Lucians, what was your favourite childhood game?
The initial purpose of this article was to provide a lesson in 'ring games' or, as it is referred to in some parts of the Caribbean, "ring play." However readily available historical facts - that are specific to Saint Lucia - on the subject, are scant. Needless to say, while seeking particulars from culture enthusiasts, this point stood out; most people (young and old) are quite eager to indulge in nostalgia. Baby boomers and Gen-Xers love recalling the short-lived "footsy" craze, while millennials longingly ponder over everything from 'freeze' to Nintendo. It seemed only right then, that we perform a more inclusive exploration. Here is a list of five of the most popular childhood/ playground games from the good ol' days: (Appearing in no particular order)
1) Ring Games
Some might hang their heads in shame at the memory of their hip flinging primary school days. Others may recall it with cheerful amusement. Dancing to claps and fast-paced rhythmic melodies, many of which featured African inspired chants like When Susie was a baby's 'jumblay, jumblay jookay sa!" was common across the Caribbean. Here in Saint Lucia, we enjoyed the tamed beckoning from more child-friendly lyrics like There's a Brown Girl in the Ring's "show me your motion", as well as the more explicit, which we had no real business singing.
To play, children form a circle, one child enters and stands in the middle where he/she continuously turns around as everyone sings the words of the chosen rhyme. In the end, the child in the middle chooses a partner from the surrounding circle and the two dance together to the rhythm of a chant.
Despite their African influences, ring games are said to have European influences as in some islands they were taught to children by European teachers.
2) Chinese Skip/Chinese Jump Rope
This childhood game required skill and strategy. Chinese skip falls somewhere between hopscotch and jump rope. It involves a long string of elastic tied together at the ends so as to form one large loop. The rope is stretched by two holders standing inside the string directly opposite one another, which allows the rope to form firm, parallel lines. Starting with the strings around the ankles of the holders – and eventually working its way up the body –, the jumper must come to the center and complete a complicated jumping pattern. Depending on the skill of the jumper, it is possible to go as high as the neck or a finger held above the head.

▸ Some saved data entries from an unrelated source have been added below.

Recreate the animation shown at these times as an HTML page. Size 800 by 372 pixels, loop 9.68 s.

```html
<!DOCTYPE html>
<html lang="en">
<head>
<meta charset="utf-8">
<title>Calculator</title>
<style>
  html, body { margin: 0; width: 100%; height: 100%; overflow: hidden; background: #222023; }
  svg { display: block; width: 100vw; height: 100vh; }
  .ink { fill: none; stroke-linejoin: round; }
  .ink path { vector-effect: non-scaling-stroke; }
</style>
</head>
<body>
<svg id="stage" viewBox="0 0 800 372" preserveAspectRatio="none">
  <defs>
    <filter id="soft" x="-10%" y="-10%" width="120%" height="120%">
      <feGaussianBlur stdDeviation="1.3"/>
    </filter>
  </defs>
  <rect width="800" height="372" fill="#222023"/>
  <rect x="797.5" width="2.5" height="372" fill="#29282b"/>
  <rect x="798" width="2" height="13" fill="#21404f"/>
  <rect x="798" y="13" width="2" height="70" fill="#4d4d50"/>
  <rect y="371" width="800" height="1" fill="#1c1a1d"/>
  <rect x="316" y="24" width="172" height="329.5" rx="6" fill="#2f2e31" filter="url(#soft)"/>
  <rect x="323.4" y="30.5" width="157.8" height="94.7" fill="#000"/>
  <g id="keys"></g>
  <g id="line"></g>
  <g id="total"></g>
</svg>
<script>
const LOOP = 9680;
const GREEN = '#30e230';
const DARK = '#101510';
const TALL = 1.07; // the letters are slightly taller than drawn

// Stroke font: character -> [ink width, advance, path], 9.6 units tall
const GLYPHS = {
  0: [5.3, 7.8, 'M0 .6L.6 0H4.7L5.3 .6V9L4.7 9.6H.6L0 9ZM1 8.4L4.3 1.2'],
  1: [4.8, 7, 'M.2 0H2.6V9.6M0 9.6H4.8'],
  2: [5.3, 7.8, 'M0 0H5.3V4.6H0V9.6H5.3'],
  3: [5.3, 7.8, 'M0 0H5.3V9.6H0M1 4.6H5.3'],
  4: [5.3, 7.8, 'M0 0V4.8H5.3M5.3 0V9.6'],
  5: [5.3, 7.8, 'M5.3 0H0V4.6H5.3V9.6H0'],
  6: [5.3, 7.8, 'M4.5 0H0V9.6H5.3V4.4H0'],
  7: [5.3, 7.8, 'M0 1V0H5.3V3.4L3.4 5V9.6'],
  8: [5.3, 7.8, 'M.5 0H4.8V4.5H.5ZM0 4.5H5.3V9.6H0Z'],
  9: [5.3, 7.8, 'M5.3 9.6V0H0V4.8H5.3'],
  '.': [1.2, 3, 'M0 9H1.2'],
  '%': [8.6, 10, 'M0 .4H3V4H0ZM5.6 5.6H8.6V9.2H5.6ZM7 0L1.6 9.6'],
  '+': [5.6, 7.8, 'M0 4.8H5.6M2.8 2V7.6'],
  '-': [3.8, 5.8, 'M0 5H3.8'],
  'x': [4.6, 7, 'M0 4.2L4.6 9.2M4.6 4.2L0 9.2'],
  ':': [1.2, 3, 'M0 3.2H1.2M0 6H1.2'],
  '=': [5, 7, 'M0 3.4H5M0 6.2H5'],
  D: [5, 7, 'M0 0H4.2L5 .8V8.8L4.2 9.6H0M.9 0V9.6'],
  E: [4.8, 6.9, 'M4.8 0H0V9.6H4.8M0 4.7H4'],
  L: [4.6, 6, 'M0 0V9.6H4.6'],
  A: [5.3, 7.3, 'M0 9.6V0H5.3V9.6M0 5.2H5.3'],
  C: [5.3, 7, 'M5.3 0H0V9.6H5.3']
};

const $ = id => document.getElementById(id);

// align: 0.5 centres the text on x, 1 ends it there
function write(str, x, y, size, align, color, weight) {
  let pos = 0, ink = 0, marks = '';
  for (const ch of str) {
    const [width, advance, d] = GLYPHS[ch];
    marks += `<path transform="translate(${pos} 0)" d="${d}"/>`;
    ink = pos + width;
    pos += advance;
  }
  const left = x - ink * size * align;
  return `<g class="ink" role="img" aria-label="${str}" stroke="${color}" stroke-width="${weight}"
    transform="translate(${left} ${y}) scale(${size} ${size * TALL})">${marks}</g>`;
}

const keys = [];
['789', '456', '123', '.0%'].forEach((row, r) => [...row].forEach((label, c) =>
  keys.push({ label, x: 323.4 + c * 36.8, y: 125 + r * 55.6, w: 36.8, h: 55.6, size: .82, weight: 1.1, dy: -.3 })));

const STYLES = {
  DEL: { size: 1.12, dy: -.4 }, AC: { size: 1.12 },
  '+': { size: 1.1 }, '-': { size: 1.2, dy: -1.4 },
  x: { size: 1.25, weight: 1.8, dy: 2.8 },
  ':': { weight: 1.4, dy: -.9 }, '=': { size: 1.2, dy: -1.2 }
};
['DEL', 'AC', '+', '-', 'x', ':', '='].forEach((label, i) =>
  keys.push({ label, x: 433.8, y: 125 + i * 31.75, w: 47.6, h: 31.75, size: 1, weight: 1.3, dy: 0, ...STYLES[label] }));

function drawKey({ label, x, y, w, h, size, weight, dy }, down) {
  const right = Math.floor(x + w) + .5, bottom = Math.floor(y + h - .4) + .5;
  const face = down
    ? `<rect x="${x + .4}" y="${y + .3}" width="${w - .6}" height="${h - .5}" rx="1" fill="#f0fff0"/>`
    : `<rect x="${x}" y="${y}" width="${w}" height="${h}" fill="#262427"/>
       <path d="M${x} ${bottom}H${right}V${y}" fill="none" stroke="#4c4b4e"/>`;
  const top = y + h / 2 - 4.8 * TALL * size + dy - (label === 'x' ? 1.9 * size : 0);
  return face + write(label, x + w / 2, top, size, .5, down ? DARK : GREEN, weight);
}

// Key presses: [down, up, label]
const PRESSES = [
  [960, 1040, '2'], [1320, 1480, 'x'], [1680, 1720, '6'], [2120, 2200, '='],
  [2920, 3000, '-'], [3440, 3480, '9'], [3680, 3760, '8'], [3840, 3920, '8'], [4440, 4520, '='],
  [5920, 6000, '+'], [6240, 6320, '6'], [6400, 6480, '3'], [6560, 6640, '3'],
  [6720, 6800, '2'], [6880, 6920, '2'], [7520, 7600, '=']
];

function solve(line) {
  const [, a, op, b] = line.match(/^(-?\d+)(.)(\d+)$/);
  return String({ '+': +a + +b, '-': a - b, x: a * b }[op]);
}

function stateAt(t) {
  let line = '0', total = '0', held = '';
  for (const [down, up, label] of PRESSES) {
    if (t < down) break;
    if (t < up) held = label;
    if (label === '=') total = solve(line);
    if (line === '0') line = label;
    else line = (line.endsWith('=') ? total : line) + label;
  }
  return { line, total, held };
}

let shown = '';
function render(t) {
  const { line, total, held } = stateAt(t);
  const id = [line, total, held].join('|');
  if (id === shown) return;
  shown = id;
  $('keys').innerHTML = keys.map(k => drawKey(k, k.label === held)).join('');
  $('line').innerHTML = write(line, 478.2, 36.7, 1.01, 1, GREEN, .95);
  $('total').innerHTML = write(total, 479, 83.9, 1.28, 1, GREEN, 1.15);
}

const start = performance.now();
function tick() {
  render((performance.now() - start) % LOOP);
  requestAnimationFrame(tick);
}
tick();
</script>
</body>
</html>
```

Chinese skip is played around the world in a number of variations, some which also include chants. The origin of this game however is unclear although the current belief is that the first noted examples of humans jumping over rope date back thousands of years ago in China and Egypt (no exact date) when rope makers, who twisted yarns of hemp into ropes, needed to jump over their rope to pick up more strands of hemp. This was then perceived to be a skill and eventually adapted into a game among adults.
3) Traditional Jump Rope

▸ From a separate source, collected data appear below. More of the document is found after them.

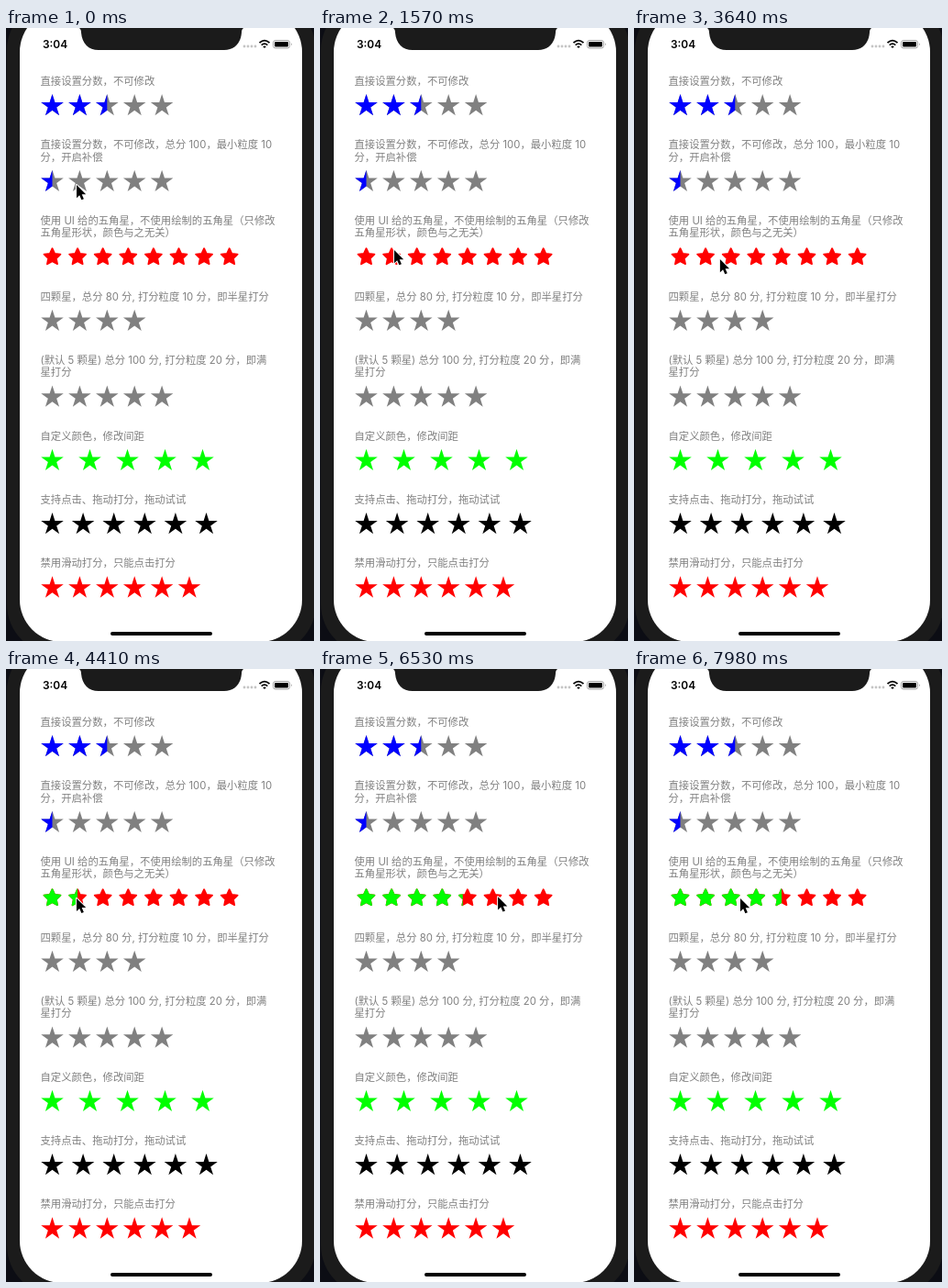
Write an HTML page that moves like this. It is 336x668 px and loops after 8 s.

```html
<!DOCTYPE html>
<html lang="zh-CN">
<head>
<meta charset="utf-8">
<style>
html, body { margin: 0; width: 100%; height: 100%; overflow: hidden; background: #0c0d14; }
svg { display: block; width: 336px; height: 668px; }
text { font: 11.35px Inter, "Noto Sans CJK SC", "Noto Sans CJK", sans-serif; fill: #808080; white-space: pre; }
.clock { font-size: 11.9px; font-weight: 600; fill: #000; }
.rounded { stroke-width: 1.8; stroke-linejoin: round; }
</style>
</head>
<body>
<svg viewBox="0 0 336 668">
  <rect x="1" y="-30" width="337" height="712" rx="54" fill="#1b1b1b"/>
  <rect x="15" y="-20" width="308" height="689" rx="46" fill="#fff"/>
  <path d="M76 -1C81 -1 82 2 82 5C83 17 90 24 101 24H238C249 24 256 17 257 5C257 2 258 -1 263 -1Z" fill="#1b1b1b"/>
  <rect x="114" y="658" width="111" height="4" rx="2"/>
  <text class="clock" x="40" y="22">3:04</text>
  <path d="M260 20h13" stroke="#c4c4c4" stroke-width="2.8" stroke-linecap="round" stroke-dasharray="0 4"/>
  <g fill="none" stroke="#000" stroke-width="1.8">
    <path d="M276.5 16.2Q282 11 287.5 16.2M278.7 18.7Q282 15.6 285.3 18.7"/>
    <path d="M280.2 20.2Q282 18.8 283.8 20.2L282 22Z" fill="#000" stroke="none"/>
  </g>
  <rect x="291.5" y="13.5" width="18" height="8.5" rx="2.5" fill="none" stroke="#999" stroke-width=".9"/>
  <rect x="293" y="15" width="15" height="5.5" rx="1.2"/>
  <path d="M311 16.2Q312.6 17.7 311 19.3Z" fill="#888"/>
  <g id="rows"></g>
  <path id="cursor" d="M0 0V14.2L3.2 11.2L5.4 16.2L7.9 15.2L5.7 10.2H10.2Z"
    stroke="#fff" stroke-width="2" stroke-linejoin="round" paint-order="stroke"/>
</svg>
<script>
const $ = id => document.getElementById(id);
const GRAY = '#808080', BLUE = '#00f', RED = '#f00', GREEN = '#0f0';
const LEFT = 50.5, PITCH = 29.9, UI_PITCH = 27.6, LINE = 13.4, LOOP = 8000;

function star(cx, cy, r, inner) {
  return 'M' + Array.from({ length: 10 }, (_, i) => {
    const a = i * Math.PI / 5, d = i % 2 ? r * inner : r;
    return (cx + d * Math.sin(a)).toFixed(2) + ' ' + (cy - d * Math.cos(a)).toFixed(2);
  }).join('L') + 'Z';
}

// x where a score ends, counted in stars
const edge = (score, pitch) => LEFT + (score - 0.5) * pitch;

const rows = [
  { text: ['直接设置分数，不可修改'], n: 5, score: 2.5 },
  { text: ['直接设置分数，不可修改，总分 100，最小粒度 10', '分，开启补偿'], n: 5, score: 0.5 },
  { text: ['使用 UI 给的五角星，不使用绘制的五角星（只修改', '五角星形状，颜色与之无关）'],
    n: 8, pitch: UI_PITCH, color: RED, score: 0, on: GREEN, rounded: true },
  { text: ['四颗星，总分 80 分, 打分粒度 10 分，即半星打分'], n: 4 },
  { text: ['(默认 5 颗星) 总分 100 分, 打分粒度 20 分，即满', '星打分'], n: 5 },
  { text: ['自定义颜色，修改间距'], n: 5, pitch: 41, color: GREEN },
  { text: ['支持点击、拖动打分，拖动试试'], n: 6, pitch: 33.6, color: '#000' },
  { text: ['禁用滑动打分，只能点击打分'], n: 6, color: RED }
];

let y = 62;
$('rows').innerHTML = rows.map(({ text, n, pitch = PITCH, color = GRAY, score, on = BLUE, rounded }, i) => {
  let out = text.map((s, k) => `<text x="37.5" y="${y + k * LINE}">${s}</text>`).join('');
  y += (text.length - 1) * LINE;
  const shape = rounded ? [y + 22.2, 9.4, 0.48] : [y + 22.9, 12.9, 0.382];
  const d = Array.from({ length: n }, (_, k) => star(LEFT + k * pitch, ...shape)).join('');
  const layer = (c, extra = '') =>
    `<path d="${d}" fill="${c}" ${rounded ? `class="rounded" stroke="${c}"` : ''} ${extra}/>`;
  out += layer(color);
  if (score !== undefined) {
    out += `<clipPath id="clip${i}"><rect id="fill${i}" width="${edge(score, pitch)}" height="668"/></clipPath>`
      + layer(on, `clip-path="url(#clip${i})"`);
  }
  y += 69.3;
  return out;
}).join('');

const clamp = u => Math.min(1, Math.max(0, u));
const ease = u => u * u * (3 - 2 * u);

// cursor strokes: start, end, target and, for curves, two control points
const strokes = [
  [560, 1540, [81, 242], [100, 230], [157, 248]],
  [1590, 2090, [241, 128]],
  [2240, 3000, [147, 50], [330, 125], [75, 136]],
  [3150, 3850, [74, 250], [130, 140], [107, 290]],
  [4300, 4850, [102, 249]],
  [5100, 5210, [116, 249]],
  [5590, 5680, [125, 249]],
  [6010, 6730, [210, 248]],
  [6740, 7620, [206, 251], [80, 252], [317, 252]],
  [7640, 7980, [116, 250]]
];

function cursorAt(t) {
  let pos = [77, 171];
  for (const [start, end, to, c1, c2] of strokes) {
    if (t < start) break;
    const u = ease(clamp((t - start) / (end - start))), v = 1 - u;
    pos = pos.map((p, k) => c1
      ? v * v * v * p + 3 * v * v * u * c1[k] + 3 * v * u * u * c2[k] + u * u * u * to[k]
      : v * p + u * to[k]);
  }
  return pos;
}

// clicks: start time and new score, each filled over 200 ms
const clicks = [[3960, 1.5], [4860, 2.5], [6350, 4.5]];

function fillAt(t) {
  return clicks.reduce((x, [start, score]) =>
    x + (edge(score, UI_PITCH) - x) * clamp((t - start) / 200), 39);
}

const begin = performance.now();
function draw(now) {
  const t = Math.max(0, now - begin) % LOOP;
  $('fill2').setAttribute('width', fillAt(t));
  $('cursor').setAttribute('transform', `translate(${cursorAt(t)})`);
  requestAnimationFrame(draw);
}
draw(begin);
</script>
</body>
</html>
```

What makes memories of jump rope especially sweet is the Saint Lucian touch of sing-song lyrics and fancy footwork we incorporated into our skipping. Though jump rope is not exclusive to Saint Lucia nor the Caribbean, we indulged ourselves at primary school with rounds and rounds of skipping while chanting rhymes like, "One, two, three, up in the guava tree, when I die, don't make my baby cry! Children must obey their parents, 1,2, 3..."
The origins of these chants are also difficult to trace however they somehow managed to be passed down year after year, (although they seemed to have died down after the early 2000s).

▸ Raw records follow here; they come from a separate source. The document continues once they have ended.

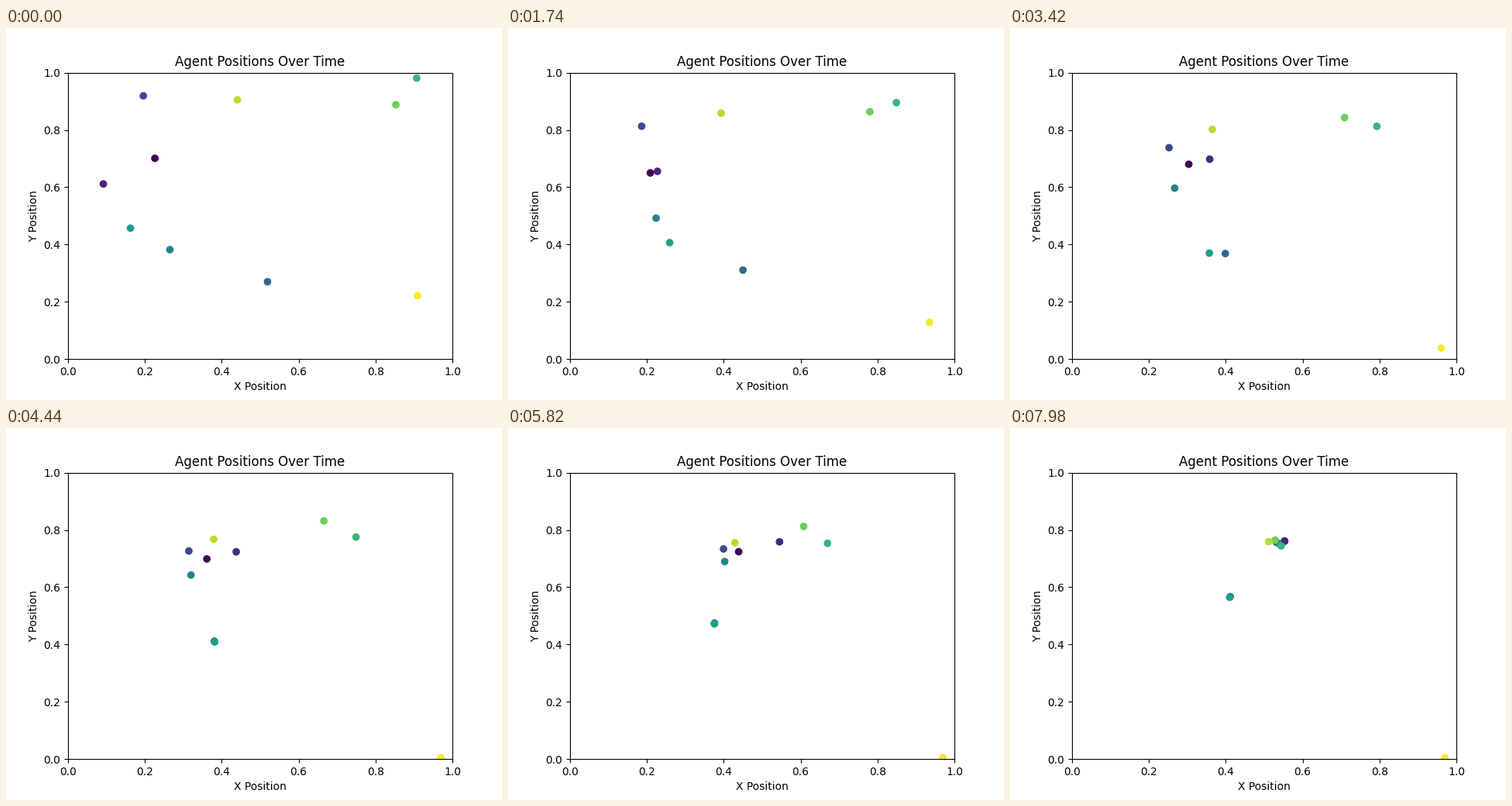
A matplotlib script for the animation above (8 s loop, 640 by 480 pixels).

```python
import numpy as np
import matplotlib.pyplot as plt
from matplotlib.animation import FuncAnimation

TICK = 20        # ms per drawn frame
HOLD = 3         # drawn frames per simulation step
FRAMES = 400
STEPS = (FRAMES - 1) // HOLD + 1

# start x, start y, speed per step, aim (an agent to follow or a fixed point)
AGENTS = [
    (0.226, 0.701, 0.00355, 1),
    (0.092, 0.6115, 0.00491, (0.553, 0.761)),
    (0.196, 0.919, 0.00372, 1),
    (0.519, 0.270, 0.00277, 4),
    (0.265, 0.382, 0.00413, 1),
    (0.1625, 0.457, 0.00376, 3),
    (0.907, 0.981, 0.00357, (0.771, 0.780)),
    (0.853, 0.888, 0.00265, 0),
    (0.4405, 0.905, 0.00229, 1),
    (0.909, 0.2215, 0.00334, (0.970, 0.005)),
]
# step -> agent and the leader it turns to
TURNS = {45: (7, 2), 68: (6, 4)}


def advance(pos, aims):
    """Move every agent one step straight at its aim, stopping on it."""
    goal = np.array([pos[a] if isinstance(a, int) else a for a in aims])
    gap = goal - pos
    dist = np.maximum(np.hypot(gap[:, 0], gap[:, 1]), 1e-9)
    return pos + gap * np.minimum(1, speeds / dist)[:, None]


def simulate():
    pos = np.array([(x, y) for x, y, _, _ in AGENTS])
    aims = [aim for _, _, _, aim in AGENTS]
    path = [pos]
    for step in range(1, STEPS):
        if step in TURNS:
            agent, leader = TURNS[step]
            aims[agent] = leader
        path.append(advance(path[-1], aims))
    return path


speeds = np.array([speed for _, _, speed, _ in AGENTS])
path = simulate()

fig, ax = plt.subplots(figsize=(6.4, 4.8), dpi=100)
ax.set_xlim(0, 1)
ax.set_ylim(0, 1)
ax.set_title("Agent Positions Over Time")
ax.set_xlabel("X Position")
ax.set_ylabel("Y Position")
dots = ax.scatter(*path[0].T, c=np.arange(len(AGENTS)), cmap="viridis")


def update(frame):
    dots.set_offsets(path[frame // HOLD])
    return (dots,)


anim = FuncAnimation(fig, update, frames=FRAMES, interval=TICK,
                     repeat=True, repeat_delay=0, blit=False)
plt.show()
```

4) Hand games
Do children still play "fish, fish, in a dish"? It was survival of the fittest with this popular hand game and others like it.
How it works: Children stand around in a circle with their upturned hands stretched out in front of them and palms open. In some instances, one child will place his or her left hand over the right palm of the person flanking his/her left side. Once the children begin to recite the words of a catchy chant they consecutively pass along light taps to the palm of the person directly on his/her left. At the chant's end, the person who received the last tap on their palm must call out a number, the group counts out loud and with each number they continue passing on the taps, hand to hand to hand to hand until they are done counting. The aim is to not be the person who receives the final tap, which means when the last tap is about to be given, the receiver – if he or she is quick enough – can pull his/her palm away causing the opponent to miss. If this happens the tapper must place his unsuccessful hand behind his or her back while the game continues. If the tapper was successful, the receiver places his/her losing hand behind his/her back. This continues until one person is left standing.
5) Clapping Games
The queen of all clapping games was what we called "Silent" but its alias is different all over the world. Clapping games can be played between two people or a group if the game requires it. Another two-person clapping game played around the world is "pat-a-cake".
In Saint Lucia, especially in the early 1990s another favorite was the game, "Four white horses" which required four people and led players to complete a complex hand sequence including both high and low motions. As the game progressed the movements increased in speed until one person messed up and disrupted the sequence. That person was then replaced.
The origin of Clapping games, including "Four White Horses," is also quite difficult to trace as they are widely popular in Europe and other corners of the world. However, their accompanying chants although sound similar in rhythm and lyrics will likely vary from one country to another as words often get replaced or remixed by dialect.
“The earliest clapping game in Europe, still well known today, was probably the adult and child game, 'Pat-a-cake, Pat-a-cake', which was first documented, according to the Opie's, in 1698.” - The British